James Rada, Jr.
(2/7) About 40 percent of Thurmont
residents’ property taxes go to pay for trash
“Hundreds of thousands of dollars on the
municipal property tax pay for solid waste
disposal and it’s not fair that someone who
owns a $500,000 house will pay more for solid
waste disposal than someone in a $50,000 even
if they generate the same amount of trash,”
said Thurmont Mayor Martin Burns.
In 2006, disposing of trash in Thurmont
cost residents $371,700 or 9 cents of their
27-cent municipal tax rate.
Burns wants to take the trash costs out of
the tax rate and create an enterprise fund for
solid waste disposal like the sewer, water and
electricity funds. Waste disposal costs have
risen over the years, putting more pressure on
the town council to raise the tax rate.
However, they then get blamed for the increase
to a cost over which they have little control.
“Everyone wants transparency in
government,” Burns said. “This will do it.”
The town did try to exert some control over
the costs by instituting mandatory recycling.
By reducing the tonnage that went to the
landfill, the town saved on tipping fees.
While recycling has had some effect, the
overall cost of waste disposal is still
Though the enterprise fund would do nothing
to reduce the overall cost, it would more
fairly balance the costs and also show
residents why that portion of their taxes goes
The fund would charge residents separately
for their waste disposal while reducing their

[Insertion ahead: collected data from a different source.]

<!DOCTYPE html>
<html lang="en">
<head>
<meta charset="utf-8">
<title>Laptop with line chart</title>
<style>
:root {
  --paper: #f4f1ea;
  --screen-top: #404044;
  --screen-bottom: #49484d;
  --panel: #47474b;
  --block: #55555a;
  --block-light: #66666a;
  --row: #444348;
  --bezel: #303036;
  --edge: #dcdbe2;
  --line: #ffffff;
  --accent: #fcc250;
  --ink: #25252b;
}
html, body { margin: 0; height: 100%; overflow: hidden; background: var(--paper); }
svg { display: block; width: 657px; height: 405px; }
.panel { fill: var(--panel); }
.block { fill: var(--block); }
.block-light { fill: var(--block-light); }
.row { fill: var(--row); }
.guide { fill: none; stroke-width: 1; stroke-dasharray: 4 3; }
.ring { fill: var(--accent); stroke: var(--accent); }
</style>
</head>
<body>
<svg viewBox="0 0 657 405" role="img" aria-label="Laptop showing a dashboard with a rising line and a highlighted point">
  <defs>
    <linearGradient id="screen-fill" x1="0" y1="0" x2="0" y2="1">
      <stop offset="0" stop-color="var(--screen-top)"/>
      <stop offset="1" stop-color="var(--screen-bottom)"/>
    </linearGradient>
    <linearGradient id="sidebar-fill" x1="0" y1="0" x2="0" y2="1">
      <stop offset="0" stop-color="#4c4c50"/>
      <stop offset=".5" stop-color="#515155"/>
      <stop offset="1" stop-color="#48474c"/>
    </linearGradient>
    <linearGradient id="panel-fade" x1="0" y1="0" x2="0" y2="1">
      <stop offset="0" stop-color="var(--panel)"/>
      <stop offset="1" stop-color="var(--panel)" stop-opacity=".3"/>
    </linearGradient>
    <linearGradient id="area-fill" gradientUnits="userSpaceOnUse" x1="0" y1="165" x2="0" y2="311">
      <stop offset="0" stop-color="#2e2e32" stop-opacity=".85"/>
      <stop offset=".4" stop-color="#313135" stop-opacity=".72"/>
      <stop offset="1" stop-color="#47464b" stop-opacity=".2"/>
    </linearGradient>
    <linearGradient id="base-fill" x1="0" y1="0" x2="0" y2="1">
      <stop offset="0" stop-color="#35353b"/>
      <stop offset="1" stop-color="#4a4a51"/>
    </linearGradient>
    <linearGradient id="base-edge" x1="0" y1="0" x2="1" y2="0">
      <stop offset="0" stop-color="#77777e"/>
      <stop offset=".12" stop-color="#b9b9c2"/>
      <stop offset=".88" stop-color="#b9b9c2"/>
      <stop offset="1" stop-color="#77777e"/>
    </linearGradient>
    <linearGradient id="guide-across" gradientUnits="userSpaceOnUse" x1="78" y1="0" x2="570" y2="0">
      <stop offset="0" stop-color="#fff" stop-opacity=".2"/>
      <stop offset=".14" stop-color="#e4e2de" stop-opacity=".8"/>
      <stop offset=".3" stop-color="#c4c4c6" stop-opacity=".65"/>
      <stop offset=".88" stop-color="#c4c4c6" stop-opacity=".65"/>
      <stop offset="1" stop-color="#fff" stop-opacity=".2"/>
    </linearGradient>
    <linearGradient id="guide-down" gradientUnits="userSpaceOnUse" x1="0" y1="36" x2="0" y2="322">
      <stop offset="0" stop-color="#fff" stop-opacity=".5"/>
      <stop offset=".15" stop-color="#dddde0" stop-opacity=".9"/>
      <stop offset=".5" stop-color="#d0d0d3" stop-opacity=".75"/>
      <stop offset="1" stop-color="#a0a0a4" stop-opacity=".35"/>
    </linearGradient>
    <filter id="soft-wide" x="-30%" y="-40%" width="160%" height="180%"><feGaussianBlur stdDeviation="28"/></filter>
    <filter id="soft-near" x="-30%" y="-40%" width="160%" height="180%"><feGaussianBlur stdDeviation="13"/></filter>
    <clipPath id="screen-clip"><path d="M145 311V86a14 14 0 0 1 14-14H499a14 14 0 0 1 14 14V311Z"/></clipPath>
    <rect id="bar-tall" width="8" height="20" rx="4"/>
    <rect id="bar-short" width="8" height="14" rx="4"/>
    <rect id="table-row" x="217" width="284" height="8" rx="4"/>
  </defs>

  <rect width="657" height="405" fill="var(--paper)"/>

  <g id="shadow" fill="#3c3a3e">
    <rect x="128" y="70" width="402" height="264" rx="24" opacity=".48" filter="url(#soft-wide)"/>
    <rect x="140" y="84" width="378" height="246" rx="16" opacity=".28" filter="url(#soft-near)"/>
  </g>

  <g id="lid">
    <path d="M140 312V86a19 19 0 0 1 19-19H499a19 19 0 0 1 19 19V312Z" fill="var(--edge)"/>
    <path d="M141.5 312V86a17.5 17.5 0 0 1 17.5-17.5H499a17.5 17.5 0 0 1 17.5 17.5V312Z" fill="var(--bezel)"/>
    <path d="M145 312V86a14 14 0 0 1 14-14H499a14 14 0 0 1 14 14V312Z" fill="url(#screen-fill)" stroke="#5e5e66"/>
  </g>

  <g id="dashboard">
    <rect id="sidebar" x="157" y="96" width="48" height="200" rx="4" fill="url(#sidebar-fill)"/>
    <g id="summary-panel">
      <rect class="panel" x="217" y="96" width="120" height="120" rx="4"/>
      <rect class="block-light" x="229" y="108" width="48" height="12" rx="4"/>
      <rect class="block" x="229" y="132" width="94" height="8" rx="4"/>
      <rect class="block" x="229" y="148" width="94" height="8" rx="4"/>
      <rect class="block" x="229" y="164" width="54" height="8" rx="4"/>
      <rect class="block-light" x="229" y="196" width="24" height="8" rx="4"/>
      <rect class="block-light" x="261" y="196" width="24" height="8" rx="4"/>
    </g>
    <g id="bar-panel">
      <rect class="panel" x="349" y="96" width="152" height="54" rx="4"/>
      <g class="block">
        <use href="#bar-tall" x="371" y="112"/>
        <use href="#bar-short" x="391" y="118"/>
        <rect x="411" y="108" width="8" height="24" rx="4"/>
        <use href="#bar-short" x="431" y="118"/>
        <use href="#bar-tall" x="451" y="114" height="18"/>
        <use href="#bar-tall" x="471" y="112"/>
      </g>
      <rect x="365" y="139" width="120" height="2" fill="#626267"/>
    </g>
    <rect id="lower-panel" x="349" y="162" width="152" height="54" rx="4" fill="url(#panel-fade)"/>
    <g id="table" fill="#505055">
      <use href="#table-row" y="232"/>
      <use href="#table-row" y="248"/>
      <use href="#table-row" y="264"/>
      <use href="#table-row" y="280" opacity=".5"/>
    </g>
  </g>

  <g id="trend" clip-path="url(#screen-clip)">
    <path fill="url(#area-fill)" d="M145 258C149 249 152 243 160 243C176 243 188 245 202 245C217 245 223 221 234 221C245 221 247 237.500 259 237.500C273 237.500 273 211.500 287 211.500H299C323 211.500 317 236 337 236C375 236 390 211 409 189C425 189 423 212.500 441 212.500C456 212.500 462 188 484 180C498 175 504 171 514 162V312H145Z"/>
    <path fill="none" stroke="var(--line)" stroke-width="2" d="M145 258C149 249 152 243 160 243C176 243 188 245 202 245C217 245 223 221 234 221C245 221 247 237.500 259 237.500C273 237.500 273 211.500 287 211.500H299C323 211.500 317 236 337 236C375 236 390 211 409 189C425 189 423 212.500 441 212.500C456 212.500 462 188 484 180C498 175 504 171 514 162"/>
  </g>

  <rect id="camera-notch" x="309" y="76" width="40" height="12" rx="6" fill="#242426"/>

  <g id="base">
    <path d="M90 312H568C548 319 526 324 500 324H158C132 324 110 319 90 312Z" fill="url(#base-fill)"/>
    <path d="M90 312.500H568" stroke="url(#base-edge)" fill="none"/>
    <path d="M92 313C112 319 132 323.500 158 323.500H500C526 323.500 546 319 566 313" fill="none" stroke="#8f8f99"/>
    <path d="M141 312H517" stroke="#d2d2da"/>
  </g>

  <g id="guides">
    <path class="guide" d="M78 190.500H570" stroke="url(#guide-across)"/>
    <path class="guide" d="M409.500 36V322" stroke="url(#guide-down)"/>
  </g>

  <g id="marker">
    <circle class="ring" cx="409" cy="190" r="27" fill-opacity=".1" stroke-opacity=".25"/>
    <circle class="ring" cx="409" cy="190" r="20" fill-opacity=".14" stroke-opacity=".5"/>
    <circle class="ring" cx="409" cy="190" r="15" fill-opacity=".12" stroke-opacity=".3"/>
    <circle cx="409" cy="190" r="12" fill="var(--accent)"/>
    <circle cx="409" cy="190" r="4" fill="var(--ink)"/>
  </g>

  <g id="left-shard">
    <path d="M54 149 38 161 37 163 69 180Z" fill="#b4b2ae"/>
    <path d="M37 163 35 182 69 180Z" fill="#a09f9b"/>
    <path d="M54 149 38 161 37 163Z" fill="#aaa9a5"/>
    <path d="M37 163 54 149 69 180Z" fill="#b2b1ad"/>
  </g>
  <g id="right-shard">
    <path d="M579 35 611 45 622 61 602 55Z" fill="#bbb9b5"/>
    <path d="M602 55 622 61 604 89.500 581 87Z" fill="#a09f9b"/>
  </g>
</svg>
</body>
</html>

municipal tax rate by the appropriate amount.
“The only thing that will probably remain
in the tax rate is the tipping fees, but
realistically, the fund would be a revenue
neutral move,” Burns said.
He said the enterprise fund wouldn’t be
established to make money but to show
residents the true cost of solid waste
The commissioners will talk more about the
idea as they begin to discuss the fiscal year
2009 town budget.